Two weeks before Thanksgiving, Old Glory Farm had 16 turkeys not claimed, and they fully expected to sell out before the holiday, Scott said. Pre-orders had been coming in since June.

Demand has gone up every year, said Scott, who raised just six turkeys for personal use in their first year. Over the five years they’ve been in business, that number grew exponentially to the 150 they’re at now.

Dykema said that they, too, are unable to keep up with demand because even though some people prefer to shop turkey sales at grocery stores, “there are plenty more that are looking for a fresh, locally farm-raised turkey.”

The Dwyers raise a smaller number of turkeys, 10 to 15, each year.
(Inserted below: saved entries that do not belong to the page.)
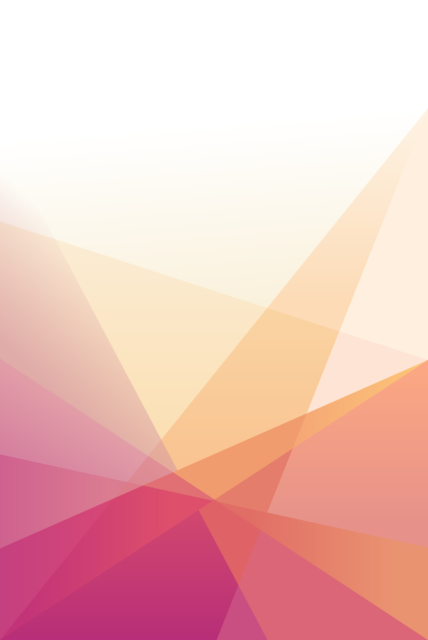
Reproduce this background procedurally as a Shadertoy shader.

```glsl
// Translucent shards crossing in a fan, from white and cream down to orange and magenta.

#define EDGE_SOFTNESS 1.0
#define HAZE_TOP 0.781
#define HAZE_DEPTH 0.29
#define PEAK vec2(1.0, 0.831)
#define TIP vec2(1.0, 0.4375)
#define CREAM vec3(0.98, 0.945, 0.86)
#define ROSE vec3(0.84, 0.60, 0.63)
#define AMBER vec3(0.99, 0.78, 0.47)
#define CRIMSON vec3(0.87, 0.31, 0.42)
#define PLUM vec3(0.72, 0.18, 0.47)

// Coverage of the half plane to the right of the line from a to b.
float rightOf(vec2 p, vec2 a, vec2 b) {
    vec2 d = b - a, q = p - a;
    float s = q.x * d.y - q.y * d.x;
    return clamp(0.5 + s / (fwidth(s) * EDGE_SOFTNESS), 0.0, 1.0);
}

// Linear blend from c0 at t0 to c1 at t1.
vec3 ramp(vec3 c0, vec3 c1, float t0, float t1, float t) {
    return mix(c0, c1, clamp((t - t0) / (t1 - t0), 0.0, 1.0));
}

void mainImage(out vec4 fragColor, in vec2 fragCoord) {
    vec2 p = fragCoord / iResolution.xy;

    // Half planes that cut the canvas into shards
    float beam    = rightOf(p, vec2(0.0), PEAK);
    float pale    = rightOf(p, vec2(0.506, 0.0), PEAK);
    float slope   = rightOf(p, vec2(0.0, 0.654), TIP);
    float rise    = rightOf(p, vec2(0.0, 0.143), TIP);
    float ground  = rightOf(p, vec2(0.0), TIP);
    float fall    = rightOf(p, vec2(0.0, 0.44), vec2(1.0, 0.0));
    float shallow = rightOf(p, vec2(0.0, 0.29), vec2(1.0, 0.1445));
    float veil    = rightOf(p, vec2(0.0, 0.789), vec2(0.625, 0.0));

    // Cream haze and the warm slope below it
    vec3 col = ramp(vec3(1.0), CREAM, 0.0, HAZE_DEPTH, HAZE_TOP + 0.05 * p.x - p.y);
    vec3 sand = ramp(vec3(0.985, 0.925, 0.83), vec3(0.985, 0.875, 0.70), 0.622, 0.31, p.y);
    col = mix(col, sand, slope);

    // Peach beam and the pale shard on its right
    vec3 peach = ramp(vec3(0.995, 0.955, 0.90), vec3(0.988, 0.86, 0.715), 0.831, 0.531, p.y);
    vec3 apricot = ramp(vec3(0.98, 0.83, 0.64), vec3(0.975, 0.77, 0.57), 0.518, 0.284, p.y);
    col = mix(col, mix(peach, apricot, slope), beam);
    vec3 blush = mix(vec3(0.996, 0.937, 0.875), vec3(0.992, 0.895, 0.83), slope);
    col = mix(col, blush, pale);

    // Rose veil, denser toward the lower left
    float density = clamp(2.07 - 2.82 * p.y - 1.81 * p.x, 0.0, 0.75);
    col = mix(col, ROSE, veil * density);

    // Pink shards at the left
    float drop = 0.44 - 0.44 * p.x - p.y;
    vec3 pink = ramp(vec3(0.885, 0.62, 0.655), vec3(0.835, 0.50, 0.62), 0.0, 0.143, drop);
    vec3 mauve = ramp(vec3(0.81, 0.38, 0.56), vec3(0.86, 0.49, 0.57), 0.0, 0.26, p.x);
    pink = mix(pink, mauve, shallow);
    pink = mix(pink, vec3(0.86, 0.48, 0.48), 0.4 * beam);
    col = mix(col, pink, fall);

    // Orange wedge reaching to the right tip
    vec3 wedge = ramp(vec3(0.96, 0.65, 0.46), AMBER, 0.68, 1.0, p.x);
    wedge = mix(vec3(0.945, 0.61, 0.43), wedge, pale);

    // Crimson shards under the rising line
    vec3 berry = ramp(vec3(0.77, 0.25, 0.50), vec3(0.84, 0.28, 0.46), 0.0, 0.25, p.x);
    vec3 core = ramp(vec3(0.76, 0.20, 0.47), CRIMSON, 0.05, 0.40, p.x);
    berry = mix(berry, core, beam);
    berry = mix(vec3(0.88, 0.44, 0.45), berry, shallow);
    col = mix(col, mix(wedge, berry, fall), rise);

    // Salmon fan at the right
    vec3 salmon = ramp(vec3(0.90, 0.57, 0.54), vec3(0.985, 0.655, 0.515), 0.18, 0.42, p.y);
    salmon = mix(vec3(0.895, 0.49, 0.42), salmon, pale);
    vec3 coral = ramp(vec3(0.88, 0.43, 0.40), vec3(0.915, 0.575, 0.44), 0.58, 0.92, p.x);
    vec3 fan = mix(salmon, coral, shallow);

    // Plum and raspberry base
    vec3 plum = ramp(PLUM, vec3(0.83, 0.29, 0.43), 0.0, 0.22, p.y);
    plum = mix(plum, vec3(0.79, 0.31, 0.51), pale);
    vec3 raspberry = mix(vec3(0.875, 0.39, 0.40), vec3(0.86, 0.40, 0.465), pale);
    fan = mix(fan, mix(raspberry, plum, veil), fall);
    col = mix(col, fan, ground);

    fragColor = vec4(col, 1.0);
}
```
While they would like to stay somewhat small, Dwyer said, she’d be open to doing more if the interest is there.

She’s considering a deposit system where customers would pay for a chick in April and pay the rest in fall when the bird is butchered and picked up, which would allow her to grow a little without potentially having birds left over after Thanksgiving, when they’d be harder to sell.

“I really have loved raising the turkeys the last two years and look forward to doing them again and again,” Dwyer said.

Of the 365 farms in Wisconsin that sold turkeys in 2017, according to the 2017 National Agricultural Statistics Service Wisconsin Census of Agriculture, 323 farms sold 1,999 turkeys or fewer.

Scott said going into the turkey business was a result of her husband’s interest in farming and a lot of research. The lower startup costs associated with raising turkeys were appealing to the new farmers, she said.

Dykema and her husband were first-generation farmers raising chickens, an endeavor they began in 1998, before they decided to also venture into raising turkeys. Upon seeing how quickly they sold their pasture-raised chickens, they quickly diversified and included turkeys.

For the Dwyers, adding turkeys to their already extensively diversified operation, which includes corn, soybeans, wheat, rye, sunflowers, hay, pasture, pumpkins, beef cattle and meat chickens, was another potentially profitable diversification opportunity, something they’re always looking for, Dwyer said.

While repeat customers certainly contribute their share of sales each year at turkey farms, new customers, drawn by word of mouth, websites, social media and other marketing, show up as well.

Those lucky and quick enough to reserve their farm-raised turkeys can now count down the days until they’re able to pick up their bird, generally within the week before Thanksgiving, and continue their countdown to the day where it will likely be prominently displayed on their tables — just one of many things for them to be thankful for.

For more information on the farms, visit dominionvalleyfarm.com, oldgloryfarmwisconsin.com and prairielakemeats.com. See web.extension.illinois.edu/turkey for more facts; safety and preparation tips; and other information on the holiday bird.